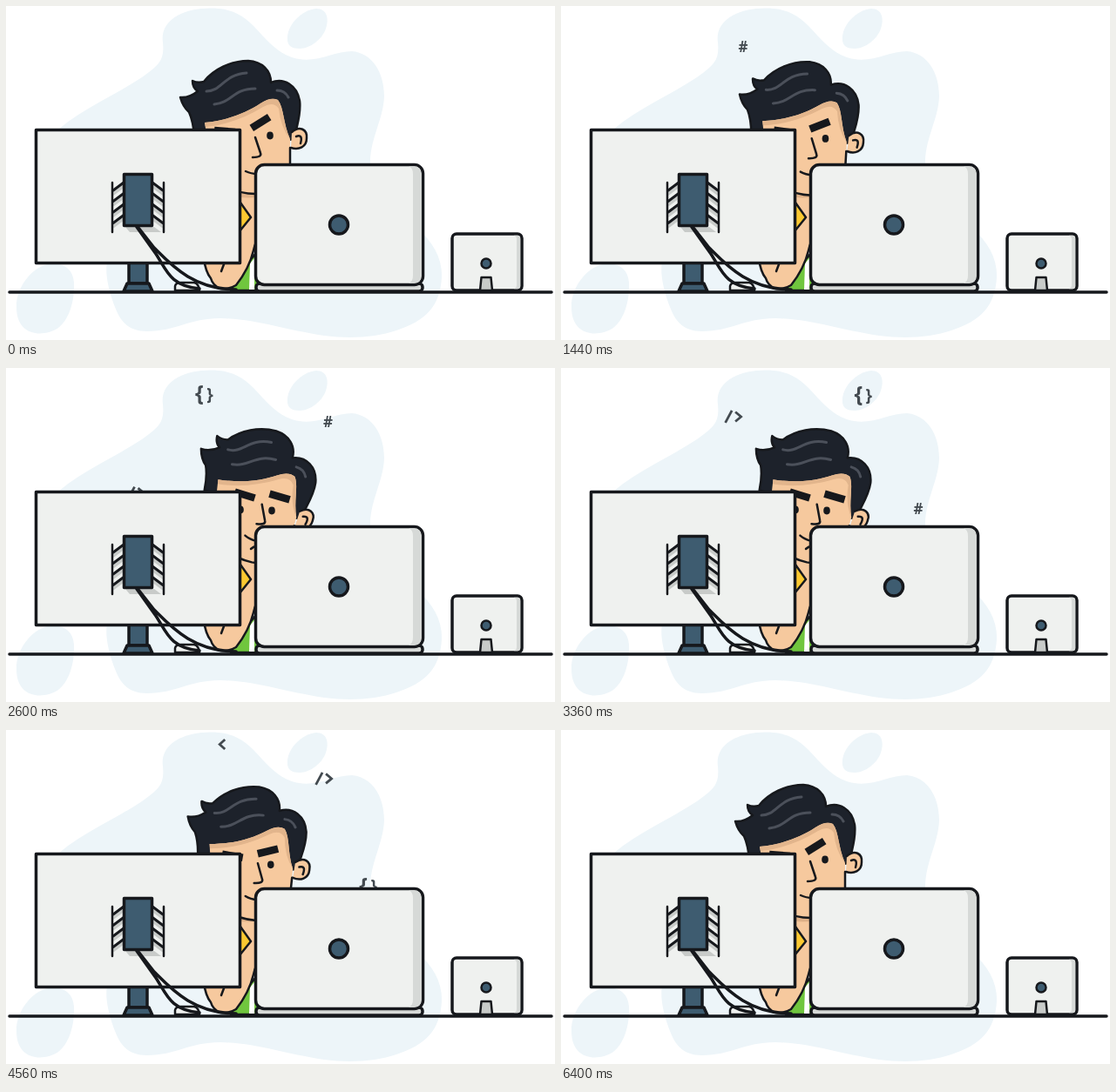
These frames come from a looping animation (630x384 px, 6.64 s). An HTML page:

```html
<!DOCTYPE html>
<html lang="en">
<head>
<meta charset="utf-8">
<title>Coder at the desk</title>
<style>
html, body { margin: 0; width: 630px; height: 384px; overflow: hidden; background: #fff; }
svg { display: block; }
.ink { stroke: #16181c; stroke-width: 3.5; stroke-linejoin: round; stroke-linecap: round; }
.thin { stroke-width: 2.5; }
.open { fill: none; }
.paper { fill: #eff1ef; }
.shade { fill: #d6d9d7; }
.steel { fill: #3e5c70; }
.skin { fill: #f6c99e; }
.dark { fill: #16181c; }
.mist { fill: #edf5f9; }
.shine { fill: none; stroke: #4b505a; stroke-width: 3; stroke-linecap: round; }
.code { fill: #434a50; font: bold 17px "Open Sans", sans-serif; text-anchor: middle; }
.code path { fill: none; stroke: #434a50; stroke-width: 2.8; }
.code .big { font-size: 25px; }
.code .small { font-size: 19px; }
</style>
</head>
<body>
<svg width="630" height="384" viewBox="0 0 630 384">
  <!-- backdrop -->
  <g class="mist">
    <path d="M180 42C176 12 212 0 244 3C287 7 291 45 328 59C354 68 375 52 397 52C420 54 434 76 434 104C433 130 419 150 418 178C418 218 440 228 467 251C490 270 501 290 500 312C498 345 482 362 448 373C425 381 395 383 365 379C318 372 288 360 246 359C210 359 195 374 162 374C134 374 128 355 121 335C116 318 114 305 116 294L60 142C88 118 126 102 156 82C176 68 182 62 180 42Z"/>
    <path d="M323 40C321 22 340 4 356 3C368 3 371 14 367 26C363 38 349 49 337 49C328 49 324 46 323 40Z"/>
    <path d="M12 346C11 326 28 301 48 297C66 294 77 302 78 318C79 338 73 360 60 370C44 381 12 381 12 346Z"/>
  </g>

  <!-- body -->
  <g class="ink thin">
    <path d="M258 327Q268 303 291 280V327Z" fill="#70c63e"/>
    <path d="M280 296L285 290V326H279Z" fill="#fff" stroke="none"/>
    <path class="skin" d="M262 200H292V262Q287 268 284 281Q279 302 264 321Q256 326 246 325Q237 321 235 313Q229 306 227 290Z"/>
    <path d="M266 214H290V219Q278 222 266 219Z" fill="#dfb188" stroke="none"/>
    <path d="M264 219L281 243L268 259Z" fill="#fcc931"/>
    <path class="open" d="M247 305L250 297"/>
  </g>

  <!-- head -->
  <g id="head">
    <path class="ink thin" fill="#1d222b" d="M216 150Q215 133 210 122Q203 116 200 105Q210 106 220 98Q214 94 214 86Q220 89 227 87C238 73 258 63 278 63C294 64 304 74 304 88C319 82 334 91 337 109C339 126 333 138 331 153L323 154Z"/>
    <path class="ink thin skin" d="M328 145C337 137 346 142 345 152C345 162 336 166 327 163"/>
    <path class="ink thin open" d="M333 150Q341 147 338 158"/>
    <path class="skin" d="M232 160L228 134C256 131 275 123 292 112Q304 104 312 108C319 117 318 135 326 153V184Q322 213 290 216Q260 217 243 198Z"/>
    <path d="M228 134C256 131 275 123 292 112Q304 104 312 108C319 117 318 135 326 153Q315 139 313 118Q307 109 295 116C272 130 250 137 229 139Z" fill="#e2b58c"/>
    <path class="ink thin open" d="M326 163V184Q322 213 290 216Q260 217 243 198"/>
    <path class="shine" d="M230 98C248 98 249 79 276 77M239 113C259 111 261 95 286 95M311 97Q320 97 324 105"/>
  </g>
  <g id="face">
    <rect id="browL" class="dark" x="-12" y="-4.3" width="24" height="8.6"/>
    <rect id="browR" class="dark" x="-12" y="-4.3" width="24" height="8.6"/>
    <ellipse id="eyeL" class="dark" rx="3.8" ry="4.4"/>
    <ellipse id="eyeR" class="dark" rx="3.8" ry="4.4"/>
    <path id="nose" class="ink thin open" d="M-2 -12L4 6Q6 11 -5 11"/>
    <path id="mouth" class="ink thin open" d="M-6 -1Q0 2 8 2"/>
    <path id="lip" class="ink thin open" d="M-3 2Q0 -1 4 -1"/>
  </g>

  <!-- flying code -->
  <g class="code">
    <g class="sign"><text y="6">#</text></g>
    <g class="sign"><text class="big" x="-6" y="6.5">{</text><text class="small" x="6" y="5">}</text></g>
    <g class="sign"><path d="M-10 6.5L-2.5 -7.5M1.5 -6L8 -0.5L1.5 5"/></g>
    <g class="sign"><path d="M3 -4L-3 1.5L3 7"/></g>
  </g>

  <!-- desk -->
  <g class="ink">
    <path class="paper thin" d="M194 327V322Q195 318 200 318H216Q221 319 222 327Z"/>
    <rect class="steel" x="141" y="290" width="21" height="29"/>
    <path class="steel" d="M139 319H164L168 328H135Z"/>
    <rect class="paper" x="34.5" y="142.5" width="234" height="153"/>
    <path d="M137 254H170L178 260H142Z" fill="#c8cbc9" stroke="none"/>
    <g id="struts" class="open"></g>
    <path class="open thin" d="M122 203V260M181 203V260"/>
    <rect class="steel" x="135.5" y="193.5" width="32" height="59"/>
    <path class="open" d="M150 254L172 285C184 303 188 322 222 325M152 255L170 278C190 298 215 326 264 326"/>
    <rect class="shade" x="287" y="319" width="191" height="9" rx="4"/>
    <rect class="paper" x="286.5" y="182.5" width="192" height="138" rx="10"/>
    <path class="shade" stroke="none" d="M462 184.3H468Q476.7 184.3 476.7 193V310Q476.7 318.8 468 318.8H462Q467 317 467 310V193Q467 186 462 184.3Z"/>
    <circle class="steel" cx="382" cy="251.5" r="10.5"/>
    <rect class="paper" x="512" y="262" width="80" height="65" rx="5"/>
    <path class="shade" stroke="none" d="M583 263.8H587Q590.2 264 590.2 268V322Q590 325 587 325.2H583Q586 324 586 321V268Q586 265 583 263.8Z"/>
    <circle class="steel thin" cx="551" cy="296" r="5.5"/>
    <path class="thin" fill="#c8cbc9" d="M544 327L545.5 312H556.5L558 327Z"/>
    <path class="open" d="M4 329H626"/>
  </g>
</svg>
<script>
const LOOP = 6640, STEP = 40;
const $ = id => document.getElementById(id);
const signs = document.querySelectorAll('.sign');
const delays = [0, 1010, 2005, 2810];

// time, x, y along the arc over the head
const arc = [
  [540, 148, 150], [780, 157, 124], [1000, 168, 99], [1200, 183, 74],
  [1350, 198, 57], [1740, 247, 16], [1810, 256, 10], [2040, 295, 6],
  [2340, 346, 32], [2560, 366, 57], [2730, 379, 79], [3200, 404, 140],
  [3360, 410, 162], [3540, 416, 180], [3640, 418, 194]
];

// cubic through the points, with slopes taken from the neighbours
function along(t) {
  const last = arc.length - 1;
  if (t < arc[0][0] || t > arc[last][0]) return null;
  let i = 0;
  while (i < last - 1 && t > arc[i + 1][0]) i++;
  const a = arc[i], b = arc[i + 1], span = b[0] - a[0], u = (t - a[0]) / span;
  const slope = (k, axis) => {
    const p = arc[Math.max(k - 1, 0)], q = arc[Math.min(k + 1, last)];
    return (q[axis] - p[axis]) / (q[0] - p[0]) * span;
  };
  return [1, 2].map(n =>
    a[n] * (1 + 2 * u) * (1 - u) ** 2 + slope(i, n) * u * (1 - u) ** 2 +
    b[n] * u * u * (3 - 2 * u) + slope(i + 1, n) * u * u * (u - 1));
}

const ease = (t, from, to) => {
  const u = Math.min(1, Math.max(0, (t - from) / (to - from)));
  return u * u * (3 - 2 * u);
};

// resting and tilted pose of each feature: x, y, angle
const poses = {
  browL: [[251, 144, 5], [274, 146, 17]],
  browR: [[292, 134, -32], [314, 148, 16]],
  eyeL: [[256, 156, 0], [269, 163, 0]],
  eyeR: [[303, 149, 0], [305, 164, 0]],
  nose: [[288, 163, 0], [294, 169, 8]],
  mouth: [[281, 191, 0], [280, 195, 14]],
  lip: [[298, 204, 0], [284, 206, 0]]
};

function place(el, x, y, angle = 0) {
  el.setAttribute('transform', `translate(${x} ${y}) rotate(${angle})`);
}

for (let i = 0; i < 4; i++) {
  const y = 203 + i * 12.5;
  const strut = (dy, style) =>
    `<path style="${style}" d="M135 ${y + dy}L123 ${y + 9 + dy}M168 ${y + dy}L180 ${y + 9 + dy}"/>`;
  $('struts').innerHTML += strut(4, 'stroke:#c8cbc9') + strut(0, 'stroke-width:3');
}

function draw(t) {
  const tilt = ease(t, 1280, 1800) - ease(t, 4260, 4780);
  $('head').setAttribute('transform',
    `translate(${-6 * tilt} ${5 * tilt}) rotate(${15 * tilt} 280 210)`);
  for (const id in poses) {
    const [a, b] = poses[id];
    place($(id), ...a.map((v, i) => v + (b[i] - v) * tilt));
  }
  signs.forEach((el, i) => {
    const spot = along(t - delays[i]);
    el.style.display = spot ? '' : 'none';
    if (spot) place(el, ...spot);
  });
}

const start = performance.now();
function tick() {
  const t = (performance.now() - start) % LOOP;
  draw(Math.floor(t / STEP) * STEP);
  requestAnimationFrame(tick);
}
tick();
</script>
</body>
</html>
```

Problem details: In the entries above, count the lines that include "rect" and write nothing but that number.

Result: 8